* **RECORD SET**
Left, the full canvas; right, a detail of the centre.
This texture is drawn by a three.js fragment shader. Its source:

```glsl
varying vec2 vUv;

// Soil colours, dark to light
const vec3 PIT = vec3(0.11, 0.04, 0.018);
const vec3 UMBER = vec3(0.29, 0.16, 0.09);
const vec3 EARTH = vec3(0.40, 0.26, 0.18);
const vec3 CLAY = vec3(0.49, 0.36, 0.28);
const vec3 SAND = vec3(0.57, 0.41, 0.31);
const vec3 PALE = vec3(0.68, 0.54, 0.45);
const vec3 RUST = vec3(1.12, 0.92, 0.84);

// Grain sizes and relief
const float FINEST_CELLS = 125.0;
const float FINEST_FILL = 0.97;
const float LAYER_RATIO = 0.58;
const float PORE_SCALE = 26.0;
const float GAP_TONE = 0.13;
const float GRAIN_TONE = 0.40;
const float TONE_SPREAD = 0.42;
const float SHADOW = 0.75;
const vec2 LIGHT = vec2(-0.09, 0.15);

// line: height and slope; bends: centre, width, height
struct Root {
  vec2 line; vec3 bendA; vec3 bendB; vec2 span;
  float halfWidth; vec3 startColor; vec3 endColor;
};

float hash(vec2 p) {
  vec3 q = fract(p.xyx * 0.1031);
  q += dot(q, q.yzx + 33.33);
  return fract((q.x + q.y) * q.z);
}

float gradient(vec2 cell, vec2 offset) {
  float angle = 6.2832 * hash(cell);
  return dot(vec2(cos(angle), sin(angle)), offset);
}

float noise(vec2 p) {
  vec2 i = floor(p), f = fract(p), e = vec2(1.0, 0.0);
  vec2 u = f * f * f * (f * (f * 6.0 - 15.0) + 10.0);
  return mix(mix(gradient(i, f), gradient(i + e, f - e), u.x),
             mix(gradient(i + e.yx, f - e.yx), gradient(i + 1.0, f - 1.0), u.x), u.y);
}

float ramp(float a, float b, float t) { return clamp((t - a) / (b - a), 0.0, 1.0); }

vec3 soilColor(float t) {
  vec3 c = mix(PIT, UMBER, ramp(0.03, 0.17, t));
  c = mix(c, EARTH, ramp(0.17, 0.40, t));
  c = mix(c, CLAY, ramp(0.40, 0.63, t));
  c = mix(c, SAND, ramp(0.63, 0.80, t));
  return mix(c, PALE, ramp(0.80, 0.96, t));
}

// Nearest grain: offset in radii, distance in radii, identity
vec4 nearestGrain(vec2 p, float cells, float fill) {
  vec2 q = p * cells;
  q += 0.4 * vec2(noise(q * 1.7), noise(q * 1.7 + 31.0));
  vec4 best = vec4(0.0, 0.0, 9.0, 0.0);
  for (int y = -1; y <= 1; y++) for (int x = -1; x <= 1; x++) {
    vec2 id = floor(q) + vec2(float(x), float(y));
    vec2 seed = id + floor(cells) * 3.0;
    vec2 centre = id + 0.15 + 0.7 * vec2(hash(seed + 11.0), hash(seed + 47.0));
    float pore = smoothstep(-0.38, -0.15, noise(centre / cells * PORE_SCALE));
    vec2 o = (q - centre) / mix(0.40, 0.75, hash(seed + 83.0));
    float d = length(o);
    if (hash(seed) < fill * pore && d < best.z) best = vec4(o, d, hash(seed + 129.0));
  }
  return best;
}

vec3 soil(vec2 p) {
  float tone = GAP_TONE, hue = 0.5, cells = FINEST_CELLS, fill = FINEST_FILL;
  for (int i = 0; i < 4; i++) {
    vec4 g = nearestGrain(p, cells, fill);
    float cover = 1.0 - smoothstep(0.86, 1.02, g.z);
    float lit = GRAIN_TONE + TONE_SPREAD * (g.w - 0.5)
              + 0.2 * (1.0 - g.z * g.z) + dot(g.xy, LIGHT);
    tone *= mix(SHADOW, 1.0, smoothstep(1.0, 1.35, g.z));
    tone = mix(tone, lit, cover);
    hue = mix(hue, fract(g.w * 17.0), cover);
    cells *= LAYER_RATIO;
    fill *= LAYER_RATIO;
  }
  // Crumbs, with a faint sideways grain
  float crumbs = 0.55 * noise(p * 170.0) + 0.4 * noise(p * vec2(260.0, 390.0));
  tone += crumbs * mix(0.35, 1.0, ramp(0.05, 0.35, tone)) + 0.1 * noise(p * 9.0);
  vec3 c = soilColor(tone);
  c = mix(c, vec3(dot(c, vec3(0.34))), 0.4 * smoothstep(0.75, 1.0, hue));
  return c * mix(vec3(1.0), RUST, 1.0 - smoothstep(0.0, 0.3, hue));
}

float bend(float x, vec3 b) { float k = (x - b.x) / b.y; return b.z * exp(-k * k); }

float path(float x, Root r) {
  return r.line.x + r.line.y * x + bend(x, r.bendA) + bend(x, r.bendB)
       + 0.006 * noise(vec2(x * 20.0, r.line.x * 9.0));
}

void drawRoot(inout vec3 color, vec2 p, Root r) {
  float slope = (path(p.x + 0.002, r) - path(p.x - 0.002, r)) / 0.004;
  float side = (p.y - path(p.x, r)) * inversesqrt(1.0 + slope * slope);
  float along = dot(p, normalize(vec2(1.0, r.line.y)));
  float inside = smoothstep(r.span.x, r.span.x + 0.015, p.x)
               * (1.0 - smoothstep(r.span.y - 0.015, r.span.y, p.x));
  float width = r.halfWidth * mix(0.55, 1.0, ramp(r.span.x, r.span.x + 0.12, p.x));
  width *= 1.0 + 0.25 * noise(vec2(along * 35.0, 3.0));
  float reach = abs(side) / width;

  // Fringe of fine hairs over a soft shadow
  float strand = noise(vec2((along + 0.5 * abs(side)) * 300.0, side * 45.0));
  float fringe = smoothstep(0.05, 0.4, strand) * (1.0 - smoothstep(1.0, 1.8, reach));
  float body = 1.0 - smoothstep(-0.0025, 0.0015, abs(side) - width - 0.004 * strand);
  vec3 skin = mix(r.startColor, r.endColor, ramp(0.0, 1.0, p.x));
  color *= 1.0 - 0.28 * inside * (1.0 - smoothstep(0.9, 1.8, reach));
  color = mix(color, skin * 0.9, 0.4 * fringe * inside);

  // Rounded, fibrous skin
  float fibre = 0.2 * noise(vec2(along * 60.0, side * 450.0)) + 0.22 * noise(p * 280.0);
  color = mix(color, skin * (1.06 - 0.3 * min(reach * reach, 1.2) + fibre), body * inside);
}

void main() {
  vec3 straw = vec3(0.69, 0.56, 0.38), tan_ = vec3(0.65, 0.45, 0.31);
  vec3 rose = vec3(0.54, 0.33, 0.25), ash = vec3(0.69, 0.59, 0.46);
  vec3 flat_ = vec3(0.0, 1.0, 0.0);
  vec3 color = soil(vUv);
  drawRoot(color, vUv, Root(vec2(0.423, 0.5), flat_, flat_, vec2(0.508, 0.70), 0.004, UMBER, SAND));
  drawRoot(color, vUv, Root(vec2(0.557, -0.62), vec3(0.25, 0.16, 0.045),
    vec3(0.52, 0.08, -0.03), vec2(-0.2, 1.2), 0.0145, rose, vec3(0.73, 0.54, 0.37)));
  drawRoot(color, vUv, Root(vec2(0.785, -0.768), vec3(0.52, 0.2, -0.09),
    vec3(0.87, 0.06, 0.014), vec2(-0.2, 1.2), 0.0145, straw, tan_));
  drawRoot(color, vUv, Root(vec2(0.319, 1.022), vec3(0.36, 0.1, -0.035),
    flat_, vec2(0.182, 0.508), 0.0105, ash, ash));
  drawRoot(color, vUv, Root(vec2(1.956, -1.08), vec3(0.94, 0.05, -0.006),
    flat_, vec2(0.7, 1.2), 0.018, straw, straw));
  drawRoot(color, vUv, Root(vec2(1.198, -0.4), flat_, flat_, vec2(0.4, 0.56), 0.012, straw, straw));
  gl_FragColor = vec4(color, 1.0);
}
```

* **TASK DIRECTIONS**
Copy out each line of the entries where the word "smoothstep" is found.

* **EXERCISE SOLUTION**
    float pore = smoothstep(-0.38, -0.15, noise(centre / cells * PORE_SCALE));
    float cover = 1.0 - smoothstep(0.86, 1.02, g.z);
    tone *= mix(SHADOW, 1.0, smoothstep(1.0, 1.35, g.z));
  c = mix(c, vec3(dot(c, vec3(0.34))), 0.4 * smoothstep(0.75, 1.0, hue));
  return c * mix(vec3(1.0), RUST, 1.0 - smoothstep(0.0, 0.3, hue));
  float inside = smoothstep(r.span.x, r.span.x + 0.015, p.x)
               * (1.0 - smoothstep(r.span.y - 0.015, r.span.y, p.x));
  float fringe = smoothstep(0.05, 0.4, strand) * (1.0 - smoothstep(1.0, 1.8, reach));
  float body = 1.0 - smoothstep(-0.0025, 0.0015, abs(side) - width - 0.004 * strand);
  color *= 1.0 - 0.28 * inside * (1.0 - smoothstep(0.9, 1.8, reach));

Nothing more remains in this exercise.